- Goal of the exercise -
When copying the entries below, leave out every picture and keep the rest exact.
══════════
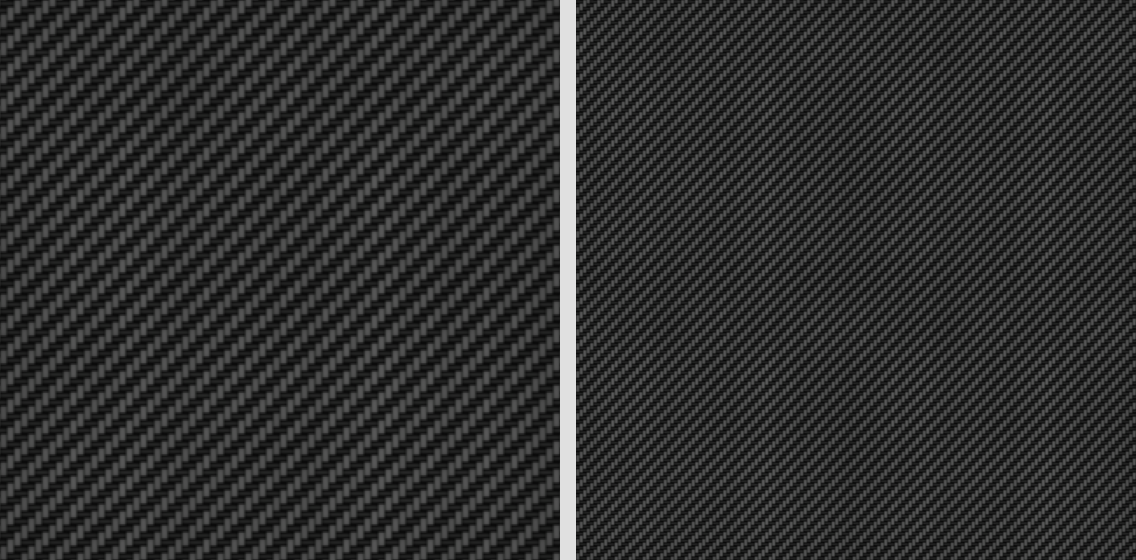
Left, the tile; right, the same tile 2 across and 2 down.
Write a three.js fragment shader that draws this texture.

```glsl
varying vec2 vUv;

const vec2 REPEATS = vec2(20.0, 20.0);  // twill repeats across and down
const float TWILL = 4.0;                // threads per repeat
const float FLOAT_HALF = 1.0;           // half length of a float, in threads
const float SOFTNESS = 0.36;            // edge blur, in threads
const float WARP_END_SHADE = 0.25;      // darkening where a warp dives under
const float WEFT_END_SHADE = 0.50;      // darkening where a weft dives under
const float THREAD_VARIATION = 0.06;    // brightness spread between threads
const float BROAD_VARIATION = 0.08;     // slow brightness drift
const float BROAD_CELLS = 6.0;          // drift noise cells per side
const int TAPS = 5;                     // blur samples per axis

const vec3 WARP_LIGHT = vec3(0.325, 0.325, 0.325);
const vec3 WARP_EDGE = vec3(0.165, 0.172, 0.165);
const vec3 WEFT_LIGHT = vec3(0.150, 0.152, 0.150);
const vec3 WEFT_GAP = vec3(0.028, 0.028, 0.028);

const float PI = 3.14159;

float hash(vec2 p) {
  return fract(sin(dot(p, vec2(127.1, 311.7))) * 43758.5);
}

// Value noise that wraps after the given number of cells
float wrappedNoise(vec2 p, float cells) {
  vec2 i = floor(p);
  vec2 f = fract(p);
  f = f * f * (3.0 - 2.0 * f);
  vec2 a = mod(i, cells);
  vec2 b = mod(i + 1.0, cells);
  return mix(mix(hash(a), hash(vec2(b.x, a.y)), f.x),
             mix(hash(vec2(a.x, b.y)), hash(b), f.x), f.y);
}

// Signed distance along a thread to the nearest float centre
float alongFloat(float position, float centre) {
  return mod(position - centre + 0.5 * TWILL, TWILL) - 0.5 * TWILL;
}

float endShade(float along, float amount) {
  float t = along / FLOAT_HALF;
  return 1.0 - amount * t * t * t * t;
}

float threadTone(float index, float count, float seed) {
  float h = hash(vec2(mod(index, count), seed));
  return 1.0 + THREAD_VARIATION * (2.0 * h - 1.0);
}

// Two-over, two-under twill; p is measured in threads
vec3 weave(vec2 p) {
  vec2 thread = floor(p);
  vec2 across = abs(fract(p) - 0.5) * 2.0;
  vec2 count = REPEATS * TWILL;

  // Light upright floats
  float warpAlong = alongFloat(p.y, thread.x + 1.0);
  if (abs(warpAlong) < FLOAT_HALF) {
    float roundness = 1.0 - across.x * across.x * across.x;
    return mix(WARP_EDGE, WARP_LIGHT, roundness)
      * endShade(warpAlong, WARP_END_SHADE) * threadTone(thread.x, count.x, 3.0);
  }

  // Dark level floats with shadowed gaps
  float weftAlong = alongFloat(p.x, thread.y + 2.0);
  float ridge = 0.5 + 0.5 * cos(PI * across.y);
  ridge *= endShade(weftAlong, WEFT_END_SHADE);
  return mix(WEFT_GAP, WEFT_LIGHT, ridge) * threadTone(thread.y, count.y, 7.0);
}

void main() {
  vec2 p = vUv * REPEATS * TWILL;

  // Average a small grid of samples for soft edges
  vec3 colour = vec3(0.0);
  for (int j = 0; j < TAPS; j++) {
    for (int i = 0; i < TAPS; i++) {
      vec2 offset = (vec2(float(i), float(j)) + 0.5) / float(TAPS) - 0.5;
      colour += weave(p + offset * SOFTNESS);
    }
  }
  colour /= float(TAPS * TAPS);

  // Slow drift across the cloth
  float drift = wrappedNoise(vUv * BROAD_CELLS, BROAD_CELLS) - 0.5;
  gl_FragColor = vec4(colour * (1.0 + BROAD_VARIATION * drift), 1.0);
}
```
══════════
- Solution to this problem -
Left, the tile; right, the same tile 2 across and 2 down.
Write a three.js fragment shader that draws this texture.

```glsl
varying vec2 vUv;

const vec2 REPEATS = vec2(20.0, 20.0);  // twill repeats across and down
const float TWILL = 4.0;                // threads per repeat
const float FLOAT_HALF = 1.0;           // half length of a float, in threads
const float SOFTNESS = 0.36;            // edge blur, in threads
const float WARP_END_SHADE = 0.25;      // darkening where a warp dives under
const float WEFT_END_SHADE = 0.50;      // darkening where a weft dives under
const float THREAD_VARIATION = 0.06;    // brightness spread between threads
const float BROAD_VARIATION = 0.08;     // slow brightness drift
const float BROAD_CELLS = 6.0;          // drift noise cells per side
const int TAPS = 5;                     // blur samples per axis

const vec3 WARP_LIGHT = vec3(0.325, 0.325, 0.325);
const vec3 WARP_EDGE = vec3(0.165, 0.172, 0.165);
const vec3 WEFT_LIGHT = vec3(0.150, 0.152, 0.150);
const vec3 WEFT_GAP = vec3(0.028, 0.028, 0.028);

const float PI = 3.14159;

float hash(vec2 p) {
  return fract(sin(dot(p, vec2(127.1, 311.7))) * 43758.5);
}

// Value noise that wraps after the given number of cells
float wrappedNoise(vec2 p, float cells) {
  vec2 i = floor(p);
  vec2 f = fract(p);
  f = f * f * (3.0 - 2.0 * f);
  vec2 a = mod(i, cells);
  vec2 b = mod(i + 1.0, cells);
  return mix(mix(hash(a), hash(vec2(b.x, a.y)), f.x),
             mix(hash(vec2(a.x, b.y)), hash(b), f.x), f.y);
}

// Signed distance along a thread to the nearest float centre
float alongFloat(float position, float centre) {
  return mod(position - centre + 0.5 * TWILL, TWILL) - 0.5 * TWILL;
}

float endShade(float along, float amount) {
  float t = along / FLOAT_HALF;
  return 1.0 - amount * t * t * t * t;
}

float threadTone(float index, float count, float seed) {
  float h = hash(vec2(mod(index, count), seed));
  return 1.0 + THREAD_VARIATION * (2.0 * h - 1.0);
}

// Two-over, two-under twill; p is measured in threads
vec3 weave(vec2 p) {
  vec2 thread = floor(p);
  vec2 across = abs(fract(p) - 0.5) * 2.0;
  vec2 count = REPEATS * TWILL;

  // Light upright floats
  float warpAlong = alongFloat(p.y, thread.x + 1.0);
  if (abs(warpAlong) < FLOAT_HALF) {
    float roundness = 1.0 - across.x * across.x * across.x;
    return mix(WARP_EDGE, WARP_LIGHT, roundness)
      * endShade(warpAlong, WARP_END_SHADE) * threadTone(thread.x, count.x, 3.0);
  }

  // Dark level floats with shadowed gaps
  float weftAlong = alongFloat(p.x, thread.y + 2.0);
  float ridge = 0.5 + 0.5 * cos(PI * across.y);
  ridge *= endShade(weftAlong, WEFT_END_SHADE);
  return mix(WEFT_GAP, WEFT_LIGHT, ridge) * threadTone(thread.y, count.y, 7.0);
}

void main() {
  vec2 p = vUv * REPEATS * TWILL;

  // Average a small grid of samples for soft edges
  vec3 colour = vec3(0.0);
  for (int j = 0; j < TAPS; j++) {
    for (int i = 0; i < TAPS; i++) {
      vec2 offset = (vec2(float(i), float(j)) + 0.5) / float(TAPS) - 0.5;
      colour += weave(p + offset * SOFTNESS);
    }
  }
  colour /= float(TAPS * TAPS);

  // Slow drift across the cloth
  float drift = wrappedNoise(vUv * BROAD_CELLS, BROAD_CELLS) - 0.5;
  gl_FragColor = vec4(colour * (1.0 + BROAD_VARIATION * drift), 1.0);
}
```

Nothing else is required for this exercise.